Molten Monolith

Discussion created by ajlueke on Sep 10, 2017
Latest reply on Jul 9, 2018 by Obi-WanKenobi


My monolith rig has been upgraded for desktop use, while I also work on my living room solution.  This is my first attempt at a custom liquid cooling solution, but it seemed to be the most stable for RX Vega based graphics cards.



CPURyzen R7 1800X at 4.00GHz (P0 overclock)
CoolerEKWB based custom loop
MotherboardASRock 370x Fata1ty Professional Gaming
MemoryCorsair Dominator Platinum CMD32GX4M4C3200C14C (3200 MHz CL14)
GraphicsGigabyte RX Vega Air (EKWB water block and backplate)
Disc Drive 1Samsung 960 Evo (1TB)
Disc Drive 2Samsung 830 (250GB)
Disc Drive 3Wester Digital Green (3 TB)
PSUCorsair AX860
CaseABS Canyon 695 (Modded)
MonitorAcer XF270HU


My trials with the original Monolith are chronicled here.  Monolith


After upgrading to an RX Vega, I was having a tough time getting the card to pass the Time Spy stability test using the standard air cooler.  My temps were pushing into the 70C range easily and the throttling of the clock speeds to compensate seems to lead to a few dropped frames.

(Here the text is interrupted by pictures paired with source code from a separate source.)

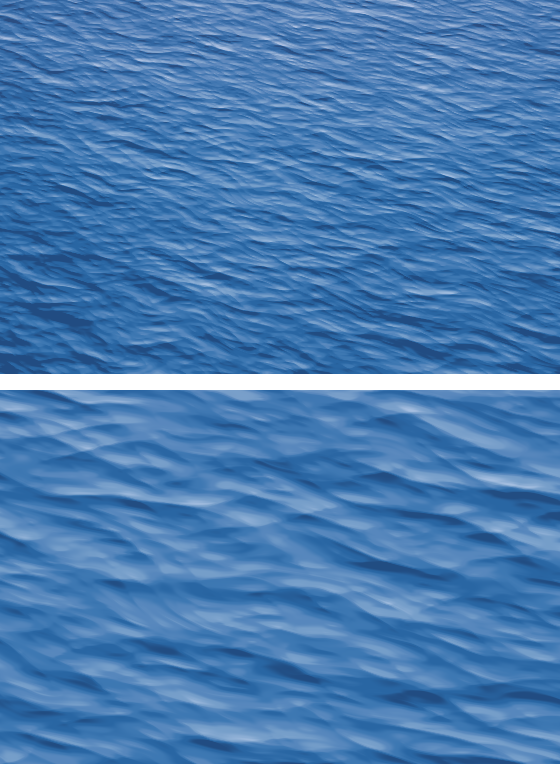
Top, the full canvas; bottom, a detail of the centre.
A Shadertoy shader for this texture:

```glsl
// Rippled blue water seen at a low angle, finer towards the far (upper) edge.
// Layers of stretched ridged noise form the height; its slope towards the
// viewer picks the tone and its curvature adds thin pale lines on the crests.

float hash(vec2 p) {
    return fract(sin(dot(p, vec2(127.1, 311.7))) * 43758.5453);
}

float cornerSlope(vec2 cell, vec2 offset) {
    float angle = 6.2832 * hash(cell);
    return dot(vec2(cos(angle), sin(angle)), offset);
}

// Gradient noise, roughly -0.7 to 0.7
float noise(vec2 p) {
    vec2 i = floor(p), f = fract(p);
    vec2 u = f * f * f * (f * (f * 6.0 - 15.0) + 10.0);
    vec2 e = vec2(1.0, 0.0);
    float low = mix(cornerSlope(i, f), cornerSlope(i + e, f - e), u.x);
    float high = mix(cornerSlope(i + e.yx, f - e.yx), cornerSlope(i + 1.0, f - 1.0), u.x);
    return mix(low, high, u.y);
}

// Turns the plane so that x runs along crests falling to the right
vec2 alongCrest(vec2 p, float tilt) {
    float c = cos(tilt), s = sin(tilt);
    return vec2(c * p.x - s * p.y, s * p.x + c * p.y);
}

// Sharp crests and round troughs, from broad waves to small ripples
float waterHeight(vec2 p) {
    p += 0.016 * vec2(noise(p * 6.0), noise(p * 6.0 + 31.0));
    float height = 0.0, frequency = 11.5, steepness = 0.2;
    for (int i = 0; i < 5; i++) {
        float layer = float(i);
        vec2 q = alongCrest(p, 0.25 + 0.2 * sin(layer * 2.4));
        float n = noise(q * frequency * vec2(0.3, 1.0) + layer * 17.3);
        height -= steepness / frequency * sqrt(n * n + 0.0008);
        frequency *= 1.45;
        steepness *= 0.86;
    }
    return height;
}

vec3 waterColor(float tone) {
    vec3 color = mix(vec3(0.13, 0.30, 0.51), vec3(0.16, 0.40, 0.64), smoothstep(0.0, 0.22, tone));
    color = mix(color, vec3(0.24, 0.47, 0.70), smoothstep(0.24, 0.42, tone));
    color = mix(color, vec3(0.34, 0.53, 0.74), smoothstep(0.42, 0.57, tone));
    color = mix(color, vec3(0.46, 0.62, 0.79), smoothstep(0.57, 0.74, tone));
    return mix(color, vec3(0.65, 0.75, 0.88), smoothstep(0.74, 1.1, tone));
}

void mainImage(out vec4 fragColor, in vec2 fragCoord) {
    vec2 uv = fragCoord / iResolution.xy;
    vec2 centered = uv - 0.5;
    float x = centered.x * iResolution.x / iResolution.y;

    // Perspective: waves shrink with distance
    vec2 p = vec2(x * (1.0 + 0.7 * uv.y), uv.y + 0.6 * uv.y * uv.y);

    // Near faces are dark, the backs beyond each crest are bright
    float stepSize = 0.003 + 0.0018 * uv.y;
    float here = waterHeight(p);
    float above = (waterHeight(p + vec2(0.0, stepSize)) - here) / stepSize;
    float below = (here - waterHeight(p - vec2(0.0, stepSize))) / stepSize;
    float tone = 0.33 + 0.2 * uv.y - 0.7 * above - 0.3 * below;

    // Thin pale line where the slope breaks at a crest
    tone += 0.45 * max(below - above - 0.06, 0.0);

    // Broad patches and faint crossing wisps
    tone += 0.12 * noise(alongCrest(p, 0.3) * vec2(2.0, 4.5) + 5.0);
    vec2 wisp = alongCrest(p, -0.55) * vec2(13.0, 52.0);
    tone += 0.15 * noise(wisp) * smoothstep(-0.1, 0.4, noise(p * 7.0 + 40.0));

    // Darker left side and corners
    tone -= 0.10 * smoothstep(0.15, 0.5, -centered.x) + 0.2 * dot(centered, centered);

    // Greyer sky light in the distance
    vec3 color = waterColor(tone);
    color += vec3(0.04, 0.005, 0.0) * smoothstep(0.5, 1.0, uv.y);
    fragColor = vec4(color, 1.0);
}
```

AMD Radeon RX Vega 64 video card benchmark result - AMD Ryzen 7 1800X,ASRock X370 Professional Gaming



Online research seemed to indicate that water cooling Vega would yield superior results, and due to the neat builds I've seen on this community, I decided to give it a try. 


Using the existing ABS Canyon case I had, and EKWB parts (what my local shop stocks) I have the final product below.

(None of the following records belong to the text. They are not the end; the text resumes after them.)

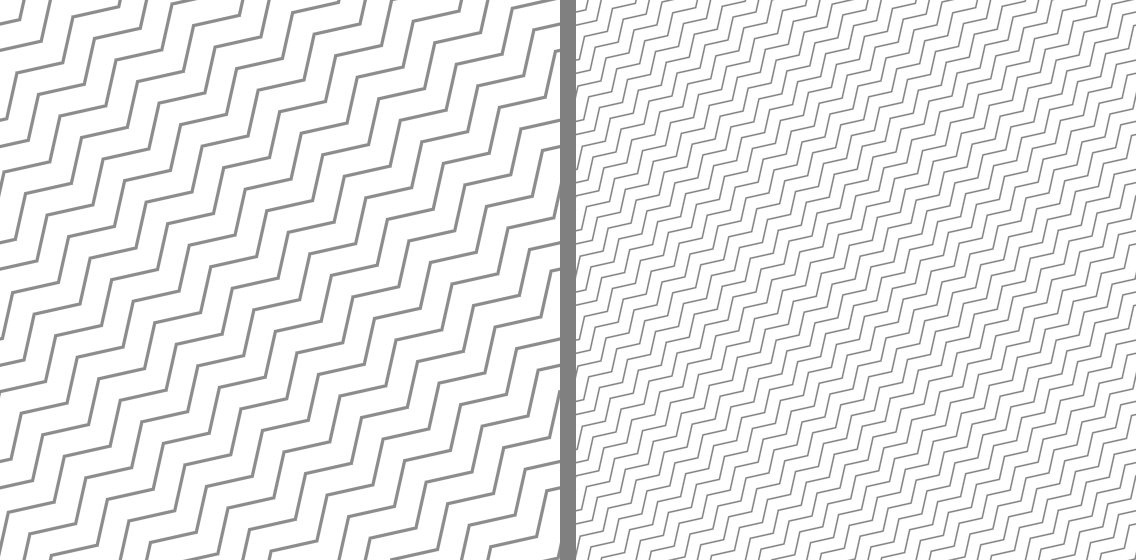
Left: one tile. Right: repeated 2 by 2.
This pattern is drawn by a Shadertoy shader. Its source:

```glsl
#define WAVES 5.0            // zigzag periods along the rising diagonal
#define LINES 13.0           // lines across the falling diagonal
#define AMPLITUDE 0.825      // peak to peak height, in line spacings
#define LINE_OFFSET 0.5      // position of the lines within their spacing
#define LINE_WIDTH 0.0058    // stroke width, in canvas units
#define SOFTNESS 0.7         // edge smoothing radius, in pixels
#define PAPER_COLOR vec3(1.0)
#define LINE_COLOR vec3(0.55)

// Triangle wave with period 1: +0.5 at whole numbers, -0.5 halfway between
float triangleWave(float t) {
    return abs(2.0 * fract(t) - 1.0) - 0.5;
}

// Distance to the nearest zigzag centre line, with mitred corners
float zigzagDistance(vec2 p) {
    float along = WAVES * (p.x + p.y);
    float across = LINES * (p.x - p.y);
    float offset = across - LINE_OFFSET - AMPLITUDE * triangleWave(along);
    float toNearest = abs(fract(offset + 0.5) - 0.5);

    // Divide by the gradient length so both slopes have the same width
    float gradient = sqrt(2.0) * length(vec2(LINES, 2.0 * AMPLITUDE * WAVES));
    return toNearest / gradient;
}

void mainImage(out vec4 fragColor, in vec2 fragCoord) {
    vec2 p = fragCoord / iResolution.xy;
    float edge = SOFTNESS / min(iResolution.x, iResolution.y);

    float d = zigzagDistance(p) - 0.5 * LINE_WIDTH;
    float ink = 1.0 - smoothstep(-edge, edge, d);

    fragColor = vec4(mix(PAPER_COLOR, LINE_COLOR, ink), 1.0);
}
```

I opted to go for a black/nickel aesthetic.   I had two available 5.25" bays in the upper part of the case. so I went with the EK-DBAY D5 Pump with integrated reservoir.  My case is much taller than it is wide, so there wasn't really room for a separate standing reservoir.  From there, the loop goes Pump/CPU Block/CE 140 radiator/GPU/CE 280 Radiator/Pump.


I had to remove the HDD backplates from the lower section to make room for the GPU radiator.  I reinstalled one of the HDD backplates above the PSU.  I also picked up several Noctua NF-A14 industrial fans to push air over the radiators.  I cut a hole in the bottom of the case and added a radiator mount to expel the hot air from the GPU.  I also added a clear side panel, which is plastic right now, but I many try to get some tempered glass in the future.


I have a shot of the added radiator mount below.  Not the best quality, but it gets the idea across.  I'll add a picture of the closed up case as well.



I checked the temps on my Ryzen CPU using my previous cooler, the Noctua NH-D15.  Running the CPU-Z stress test and monitoring the temps in Ryzen master, my CPU capped off at 65C at 4 GHZ.  Under the same conditions using the EKWB Supremacy EVO, the temps capped at 58C!  Not too shabby.  I decided to rerun the Time Spy stress test with the new setup changing the Wattman settings on the Vega to 50% power limit increase and 1650 Mhz on the clock and 1100 Mhz on the RAM.


AMD Radeon RX Vega 64 video card benchmark result - AMD Ryzen 7 1800X,ASRock X370 Professional Gaming


Massive improvement!  I also gave Time Spy a run through as well.


AMD Radeon RX Vega 64 video card benchmark result - AMD Ryzen 7 1800X,ASRock X370 Professional Gaming


More to come soon, but the Vega GPU temps aren't climbing above 50C right now.  All in all things are looking pretty solid.